(Stored data entries)
◆ ◆ ◆ ◆ ◆ ◆ ◆
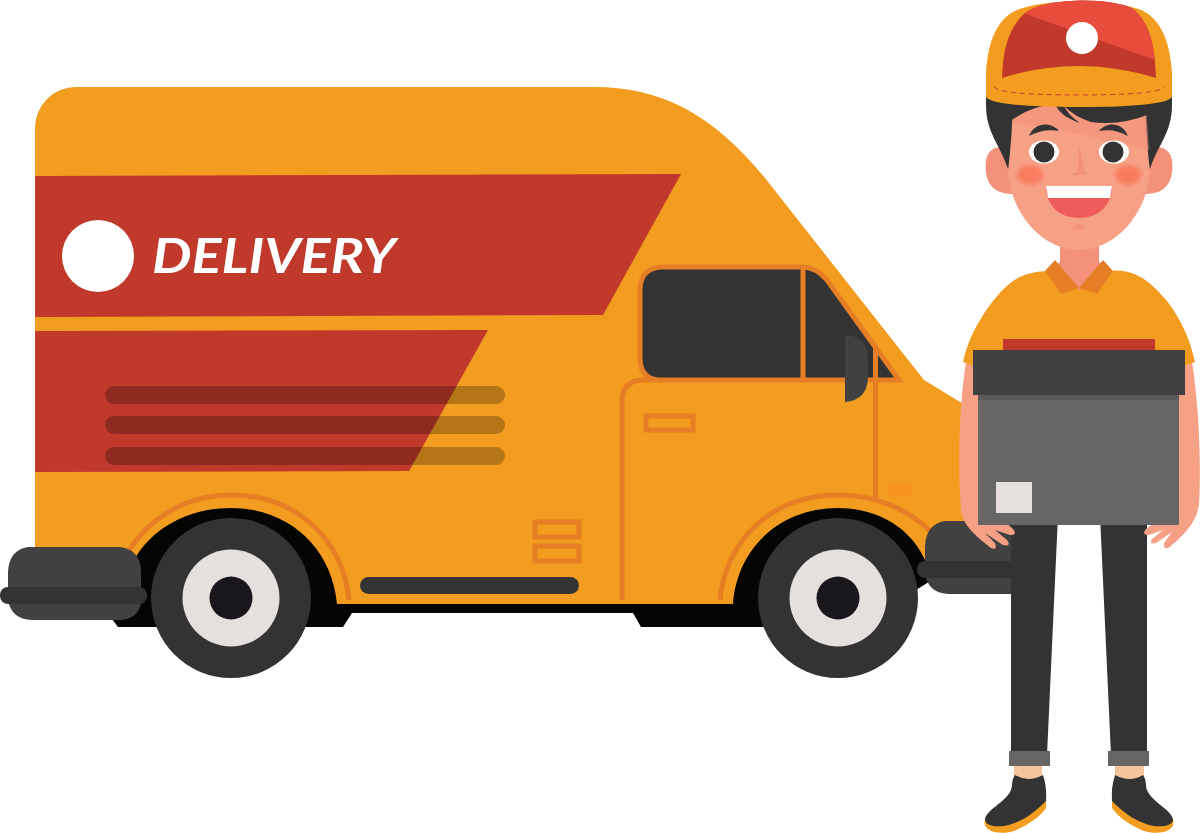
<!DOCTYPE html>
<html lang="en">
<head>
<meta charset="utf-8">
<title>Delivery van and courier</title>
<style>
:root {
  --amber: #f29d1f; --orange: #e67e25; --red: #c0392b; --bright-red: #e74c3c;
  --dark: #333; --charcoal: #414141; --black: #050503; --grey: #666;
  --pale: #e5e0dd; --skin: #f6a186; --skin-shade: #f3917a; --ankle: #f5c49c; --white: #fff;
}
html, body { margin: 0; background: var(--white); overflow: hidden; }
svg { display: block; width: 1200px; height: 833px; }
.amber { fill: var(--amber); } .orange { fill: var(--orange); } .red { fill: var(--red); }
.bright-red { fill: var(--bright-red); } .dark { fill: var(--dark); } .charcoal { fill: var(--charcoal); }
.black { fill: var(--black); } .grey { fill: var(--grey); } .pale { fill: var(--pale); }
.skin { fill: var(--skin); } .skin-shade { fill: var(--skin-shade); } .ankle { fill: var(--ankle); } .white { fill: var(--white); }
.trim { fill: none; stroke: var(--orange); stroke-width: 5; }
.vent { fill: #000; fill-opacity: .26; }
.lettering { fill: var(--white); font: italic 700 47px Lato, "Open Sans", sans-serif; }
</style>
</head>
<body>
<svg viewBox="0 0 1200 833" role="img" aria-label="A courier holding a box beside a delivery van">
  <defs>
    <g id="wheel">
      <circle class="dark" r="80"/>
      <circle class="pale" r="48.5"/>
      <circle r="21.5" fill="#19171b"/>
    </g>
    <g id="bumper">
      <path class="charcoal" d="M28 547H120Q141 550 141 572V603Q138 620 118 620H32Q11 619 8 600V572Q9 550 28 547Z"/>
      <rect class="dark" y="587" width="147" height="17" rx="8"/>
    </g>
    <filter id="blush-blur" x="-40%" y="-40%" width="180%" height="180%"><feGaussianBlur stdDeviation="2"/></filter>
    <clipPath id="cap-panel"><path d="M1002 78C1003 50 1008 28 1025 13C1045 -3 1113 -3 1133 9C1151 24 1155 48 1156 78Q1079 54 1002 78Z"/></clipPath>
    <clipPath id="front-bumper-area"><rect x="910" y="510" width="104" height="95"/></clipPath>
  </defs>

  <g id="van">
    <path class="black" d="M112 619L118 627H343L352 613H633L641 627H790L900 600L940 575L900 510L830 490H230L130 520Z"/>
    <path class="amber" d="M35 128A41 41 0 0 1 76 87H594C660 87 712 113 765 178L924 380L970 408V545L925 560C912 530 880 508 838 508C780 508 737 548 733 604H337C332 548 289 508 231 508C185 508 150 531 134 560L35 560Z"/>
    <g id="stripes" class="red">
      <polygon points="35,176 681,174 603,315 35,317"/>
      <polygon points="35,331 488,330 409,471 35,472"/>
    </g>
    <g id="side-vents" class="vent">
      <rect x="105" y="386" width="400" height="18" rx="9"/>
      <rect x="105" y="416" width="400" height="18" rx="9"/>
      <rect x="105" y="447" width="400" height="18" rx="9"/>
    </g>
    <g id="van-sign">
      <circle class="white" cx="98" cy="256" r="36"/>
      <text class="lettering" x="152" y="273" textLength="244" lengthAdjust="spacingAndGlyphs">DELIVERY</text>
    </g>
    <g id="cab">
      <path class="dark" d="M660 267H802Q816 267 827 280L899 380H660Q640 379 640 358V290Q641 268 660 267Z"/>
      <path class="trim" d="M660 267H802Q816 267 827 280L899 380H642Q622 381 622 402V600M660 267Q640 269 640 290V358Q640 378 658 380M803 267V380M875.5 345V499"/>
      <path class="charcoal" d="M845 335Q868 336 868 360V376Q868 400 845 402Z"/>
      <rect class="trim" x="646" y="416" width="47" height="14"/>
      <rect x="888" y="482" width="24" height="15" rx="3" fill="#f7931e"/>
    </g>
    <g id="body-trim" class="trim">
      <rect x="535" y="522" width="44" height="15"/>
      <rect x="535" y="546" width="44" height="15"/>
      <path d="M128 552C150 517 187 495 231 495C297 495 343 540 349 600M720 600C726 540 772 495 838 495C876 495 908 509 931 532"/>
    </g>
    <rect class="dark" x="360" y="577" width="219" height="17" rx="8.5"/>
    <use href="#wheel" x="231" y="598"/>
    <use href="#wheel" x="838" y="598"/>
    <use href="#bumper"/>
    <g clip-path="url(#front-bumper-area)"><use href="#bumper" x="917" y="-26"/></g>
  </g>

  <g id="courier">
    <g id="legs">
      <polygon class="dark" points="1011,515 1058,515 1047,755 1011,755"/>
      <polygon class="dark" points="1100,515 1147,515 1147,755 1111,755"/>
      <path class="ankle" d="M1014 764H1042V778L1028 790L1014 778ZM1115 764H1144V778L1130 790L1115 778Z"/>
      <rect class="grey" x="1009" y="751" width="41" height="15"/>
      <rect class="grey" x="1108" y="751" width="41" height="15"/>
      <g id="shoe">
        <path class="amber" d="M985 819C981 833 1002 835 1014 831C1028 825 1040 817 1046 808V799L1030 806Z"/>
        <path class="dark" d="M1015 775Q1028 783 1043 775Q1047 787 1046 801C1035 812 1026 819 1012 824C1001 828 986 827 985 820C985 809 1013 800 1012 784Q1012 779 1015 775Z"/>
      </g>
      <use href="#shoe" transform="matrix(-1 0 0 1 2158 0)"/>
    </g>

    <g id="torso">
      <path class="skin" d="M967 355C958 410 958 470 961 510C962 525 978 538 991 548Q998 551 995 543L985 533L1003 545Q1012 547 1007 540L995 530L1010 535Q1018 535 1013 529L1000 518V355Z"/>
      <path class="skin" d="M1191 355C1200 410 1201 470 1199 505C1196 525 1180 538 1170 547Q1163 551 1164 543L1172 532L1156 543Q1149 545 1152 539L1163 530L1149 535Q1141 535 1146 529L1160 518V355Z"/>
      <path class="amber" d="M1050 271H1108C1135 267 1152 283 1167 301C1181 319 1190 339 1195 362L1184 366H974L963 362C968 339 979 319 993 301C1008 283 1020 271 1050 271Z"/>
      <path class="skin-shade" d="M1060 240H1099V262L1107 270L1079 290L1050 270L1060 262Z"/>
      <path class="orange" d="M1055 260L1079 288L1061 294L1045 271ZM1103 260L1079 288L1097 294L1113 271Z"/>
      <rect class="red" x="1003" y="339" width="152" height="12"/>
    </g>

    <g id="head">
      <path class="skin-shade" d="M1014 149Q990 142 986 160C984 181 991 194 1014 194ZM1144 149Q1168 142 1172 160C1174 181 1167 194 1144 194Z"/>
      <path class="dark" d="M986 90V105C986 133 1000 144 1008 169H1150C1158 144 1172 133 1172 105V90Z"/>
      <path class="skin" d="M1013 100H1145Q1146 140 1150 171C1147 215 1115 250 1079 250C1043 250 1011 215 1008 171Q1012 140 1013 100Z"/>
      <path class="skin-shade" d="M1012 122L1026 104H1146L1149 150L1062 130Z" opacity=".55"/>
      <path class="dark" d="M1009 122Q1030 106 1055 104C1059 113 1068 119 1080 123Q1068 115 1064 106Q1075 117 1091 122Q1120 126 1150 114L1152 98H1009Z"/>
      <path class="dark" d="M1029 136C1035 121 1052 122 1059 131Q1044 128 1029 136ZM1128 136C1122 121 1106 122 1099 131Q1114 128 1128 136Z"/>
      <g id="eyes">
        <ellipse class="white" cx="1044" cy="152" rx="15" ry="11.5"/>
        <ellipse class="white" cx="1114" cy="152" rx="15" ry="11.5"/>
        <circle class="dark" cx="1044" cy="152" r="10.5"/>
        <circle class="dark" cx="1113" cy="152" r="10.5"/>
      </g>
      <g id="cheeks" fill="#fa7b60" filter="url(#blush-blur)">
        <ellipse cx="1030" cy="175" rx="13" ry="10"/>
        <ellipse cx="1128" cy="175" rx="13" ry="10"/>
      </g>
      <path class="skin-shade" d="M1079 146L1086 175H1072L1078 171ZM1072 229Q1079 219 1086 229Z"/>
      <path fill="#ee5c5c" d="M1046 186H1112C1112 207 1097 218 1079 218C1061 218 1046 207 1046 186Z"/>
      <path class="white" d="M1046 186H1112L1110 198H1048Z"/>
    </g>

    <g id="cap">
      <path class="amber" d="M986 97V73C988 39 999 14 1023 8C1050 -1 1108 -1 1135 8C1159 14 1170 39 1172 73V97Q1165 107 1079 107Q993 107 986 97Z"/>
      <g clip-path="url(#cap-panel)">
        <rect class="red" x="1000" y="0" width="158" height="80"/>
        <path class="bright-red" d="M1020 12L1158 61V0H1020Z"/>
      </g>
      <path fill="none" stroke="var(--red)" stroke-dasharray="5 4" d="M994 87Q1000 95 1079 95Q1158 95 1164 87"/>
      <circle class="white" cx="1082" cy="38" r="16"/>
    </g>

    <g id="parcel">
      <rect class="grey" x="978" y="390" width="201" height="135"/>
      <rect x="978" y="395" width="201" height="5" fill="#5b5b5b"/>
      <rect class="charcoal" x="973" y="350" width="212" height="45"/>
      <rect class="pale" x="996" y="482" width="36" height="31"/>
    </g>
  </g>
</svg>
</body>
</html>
◆ ◆ ◆ ◆ ◆ ◆ ◆
AIM OF THE EXERCISE
Find the string "panel" in the data. Report each line it appears in.

THE ANSWER
    <clipPath id="cap-panel"><path d="M1002 78C1003 50 1008 28 1025 13C1045 -3 1113 -3 1133 9C1151 24 1155 48 1156 78Q1079 54 1002 78Z"/></clipPath>
      <g clip-path="url(#cap-panel)">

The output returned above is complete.